Officials in Baghdad are worried about a potential confrontation between Tehran and Washington after the US State Department instructed all non-emergency US embassy employees to leave Iraq amid what it said was a heightened security threat from Iran and its proxies.
Mr Abdul Mahdi said that Baghdad will send delegations to Washington and Tehran to try and ease tensions between the two states.
He said Iraq is "playing a role to calm the situation but it is not a mediation".
Sunday's rocket attack caused no casualties or damage to the US embassy and no group claimed responsibility.
The State Department said Washington would hold Iran responsible if any such attacks were found to be carried out by its proxy militias or elements of such forces, and would respond accordingly.
"We have made clear over the past two weeks and again underscore that attacks on US personnel and facilities will not be tolerated and will be responded to in a decisive manner," a State Department official told The National.
“We are in close and continuing contact with senior Iraqi officials regarding this incident and investigating the circumstances,” the official said.
Meanwhile, the growing tensions in the region are posing a challenge to the stability of global crude oil markets, Iraq's oil minister Thamer Ghadhban said on Tuesday.
The Iraqi official said that OPEC's ministerial monitoring committee, known as the JMMC, must monitor markets to pave the way for a "new agreement" to be discussed at an upcoming OPEC meeting in Vienna to help stabilise markets.
Mr Abdul Mahdi said it is vital for Baghdad to work with Turkey and the Kurdistan Region of Iraq to explore an alternative route to export oil should the Strait of Hormuz be closed to shipping due to US-Iran tensions.

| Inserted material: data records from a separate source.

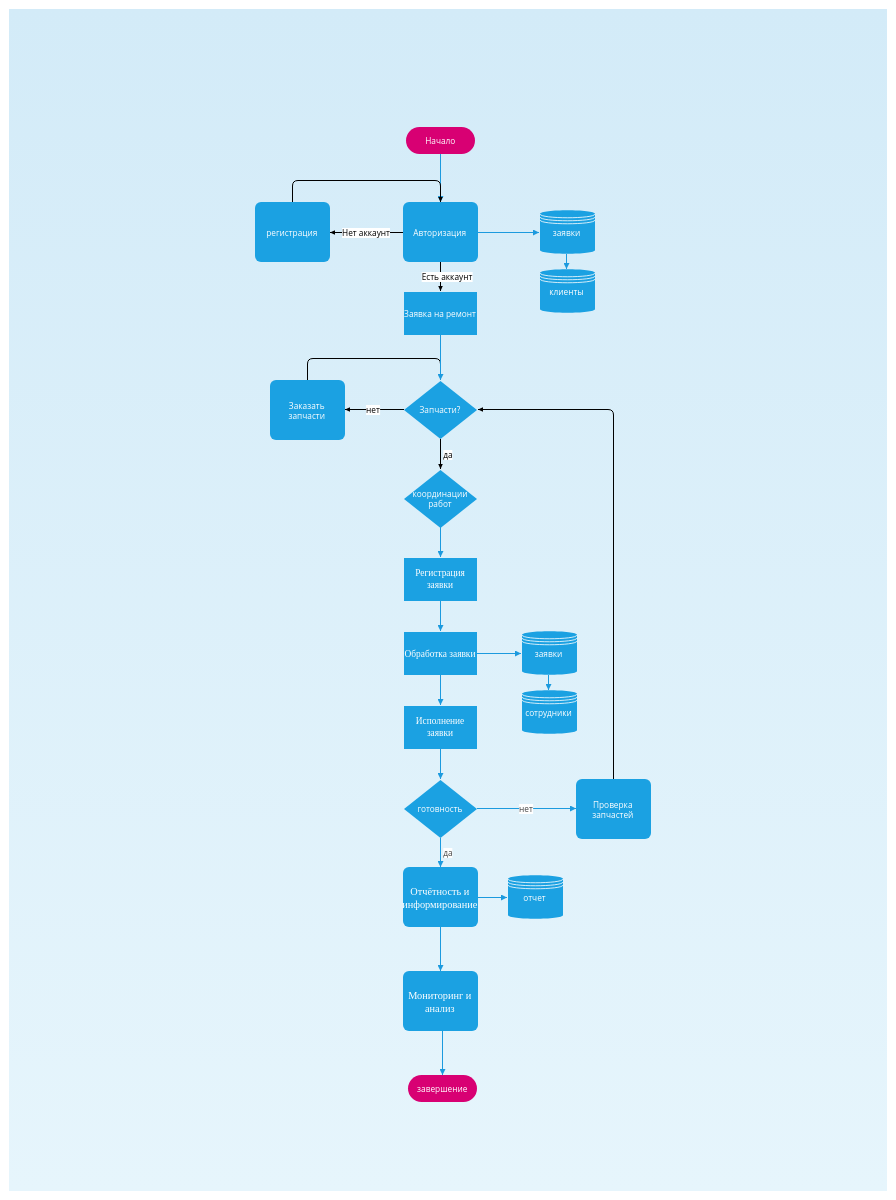
<!DOCTYPE html>
<html lang="ru">
<head>
<meta charset="utf-8">
<title>Блок-схема обработки заявки на ремонт</title>
<style>
:root {
  --blue: #1ba1e2;
  --line-blue: #1c9ade;
  --pink: #d80073;
  --ink: #000;
  --sky-top: #d3ebf8;
  --sky-bottom: #e6f5fc;
}
* { box-sizing: border-box; margin: 0; }
body { width: 896px; height: 1200px; overflow: hidden; background: #fff; }
.flowchart {
  position: relative;
  width: 896px;
  height: 1200px;
  overflow: hidden;
  font: 8.3px/10px "Open Sans", "Noto Sans", sans-serif;
}
.backdrop {
  position: absolute;
  left: 9px; top: 9px;
  width: 878px; height: 1182px;
  background: linear-gradient(var(--sky-top), var(--sky-bottom));
}
.shapes { position: absolute; width: 0; height: 0; }
.connectors { position: absolute; left: 0; top: 0; }
.link { fill: none; stroke-width: 1; }
.link.black { stroke: var(--ink); }
.link.blue { stroke: var(--line-blue); marker-end: url(#arrow-blue); }
.link.black.arrow { marker-end: url(#arrow-black); }
.node {
  position: absolute;
  display: flex;
  align-items: center;
  justify-content: center;
  text-align: center;
  white-space: nowrap;
  color: #fff;
}
.terminal { width: 68.5px; height: 27px; padding-top: 1px; border-radius: 14px; background: var(--pink); }
.card { width: 74.5px; height: 60px; padding: 2px 1px 0 0; border-radius: 6px; background: var(--blue); }
.step { width: 73px; height: 43px; padding: 1px 1px 0 0; background: var(--blue); }
.step.two-line { padding: 0 1px 1px 0; }
.decision { width: 73px; height: 58px; padding: 0 1px 1px 0; background: var(--blue); clip-path: polygon(50% 0, 100% 50%, 50% 100%, 0 50%); }
.store { width: 55px; height: 44px; padding: 1px 2px 0 0; }
.store svg { position: absolute; left: 0; top: 0; }
.store span { position: relative; }
.serif { font: 9.4px/12px "Liberation Serif", serif; }
.serif.large { font-size: 10.3px; line-height: 13px; }
.label {
  position: absolute;
  height: 10px;
  line-height: 10px;
  transform: translateX(-50%);
  white-space: nowrap;
  background: #fff;
  color: var(--ink);
}
.label.soft { color: #444; }
</style>
</head>
<body>
<main class="flowchart">
  <div class="backdrop"></div>

  <svg class="shapes" aria-hidden="true">
    <defs>
      <g id="cylinder">
        <path d="M0 4C0 -1 55 -1 55 4V40C55 45 0 45 0 40Z" fill="#1ba1e2"/>
        <path d="M0 4C0 9 55 9 55 4M0 7C0 12 55 12 55 7M0 10C0 15 55 15 55 10" fill="none" stroke="#fff" stroke-width="0.8"/>
      </g>
    </defs>
  </svg>

  <svg class="connectors" width="896" height="1200" viewBox="0 0 896 1200" aria-hidden="true">
    <defs>
      <marker id="arrow-black" markerUnits="userSpaceOnUse" markerWidth="6" markerHeight="6" refX="5" refY="3" orient="auto"><polygon points="0,0.7 5,3 0,5.3" fill="#000"/></marker>
      <marker id="arrow-blue" markerUnits="userSpaceOnUse" markerWidth="6" markerHeight="6" refX="6" refY="3" orient="auto"><polygon points="0,0 6,3 0,6" fill="#1c9ade"/></marker>
    </defs>
    <path class="link blue" d="M440.5 154V202"/>
    <path class="link black arrow" d="M292.5 203V186Q292.5 180.5 298 180.5H435Q440.5 180.5 440.5 186V202"/>
    <path class="link black arrow" d="M403 232.5H330"/>
    <path class="link blue" d="M478 232.5H539"/>
    <path class="link blue" d="M566.5 254V269"/>
    <path class="link black arrow" d="M440.5 262V291"/>
    <path class="link black" d="M307.5 380V364Q307.5 358.5 313 358.5H435Q440.5 358.5 440.5 364"/>
    <path class="link blue" d="M440.5 335V380"/>
    <path class="link black arrow" d="M404 409.5H345"/>
    <path class="link black arrow" d="M440.5 439V469"/>
    <path class="link blue" d="M440.5 527V557"/>
    <path class="link blue" d="M440.5 601V631"/>
    <path class="link blue" d="M477 653.5H521"/>
    <path class="link blue" d="M548.5 675V690"/>
    <path class="link blue" d="M440.5 675V705"/>
    <path class="link blue" d="M440.5 749V779"/>
    <path class="link blue" d="M477 808.5H576"/>
    <path class="link black arrow" d="M613.5 779V415Q613.5 409.5 608 409.5H478"/>
    <path class="link blue" d="M440.5 838V867"/>
    <path class="link blue" d="M477 897.5H507"/>
    <path class="link blue" d="M440.5 927V971"/>
    <path class="link blue" d="M442.5 1031V1075"/>
  </svg>

  <div class="node terminal" style="left:406px;top:127px">Начало</div>

  <div class="node card" style="left:255px;top:202px">регистрация</div>
  <div class="node card" style="left:403px;top:202px">Авторизация</div>
  <div class="node store" style="left:540px;top:210px"><svg width="55" height="44"><use href="#cylinder"/></svg><span>заявки</span></div>
  <div class="node store" style="left:540px;top:269px"><svg width="55" height="44"><use href="#cylinder"/></svg><span>клиенты</span></div>
  <div class="node step" style="left:404px;top:292px">Заявка на ремонт</div>

  <div class="node card" style="left:270px;top:380px">Заказать<br>запчасти</div>
  <div class="node decision" style="left:404px;top:381px">Запчасти?</div>
  <div class="node decision" style="left:404px;top:470px">координации<br>работ</div>

  <div class="node step two-line serif" style="left:404px;top:558px">Регистрация<br>заявки</div>
  <div class="node step serif" style="left:404px;top:632px">Обработка заявки</div>
  <div class="node store" style="left:522px;top:631px"><svg width="55" height="44"><use href="#cylinder"/></svg><span>заявки</span></div>
  <div class="node store" style="left:522px;top:690px"><svg width="55" height="44"><use href="#cylinder"/></svg><span>сотрудники</span></div>
  <div class="node step two-line serif" style="left:404px;top:706px">Исполнение<br>заявки</div>

  <div class="node decision" style="left:404px;top:780px">готовность</div>
  <div class="node card" style="left:576px;top:779px">Проверка<br>запчастей</div>

  <div class="node card serif large" style="left:403px;top:867px">Отчётность и<br>информирование</div>
  <div class="node store" style="left:508px;top:875px"><svg width="55" height="44"><use href="#cylinder"/></svg><span>отчет</span></div>
  <div class="node card serif large" style="left:403px;top:971px">Мониторинг и<br>анализ</div>

  <div class="node terminal" style="left:408px;top:1075px">завершение</div>

  <span class="label" style="left:366px;top:228px">Нет аккаунт</span>
  <span class="label" style="left:447px;top:272px">Есть аккаунт</span>
  <span class="label" style="left:373px;top:405px">нет</span>
  <span class="label" style="left:448px;top:450px">да</span>
  <span class="label soft" style="left:526px;top:804px">нет</span>
  <span class="label soft" style="left:448px;top:848px">да</span>
</main>
</body>
</html>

The prime minister also said he will also visit Kuwait on Wednesday to discuss regional matters.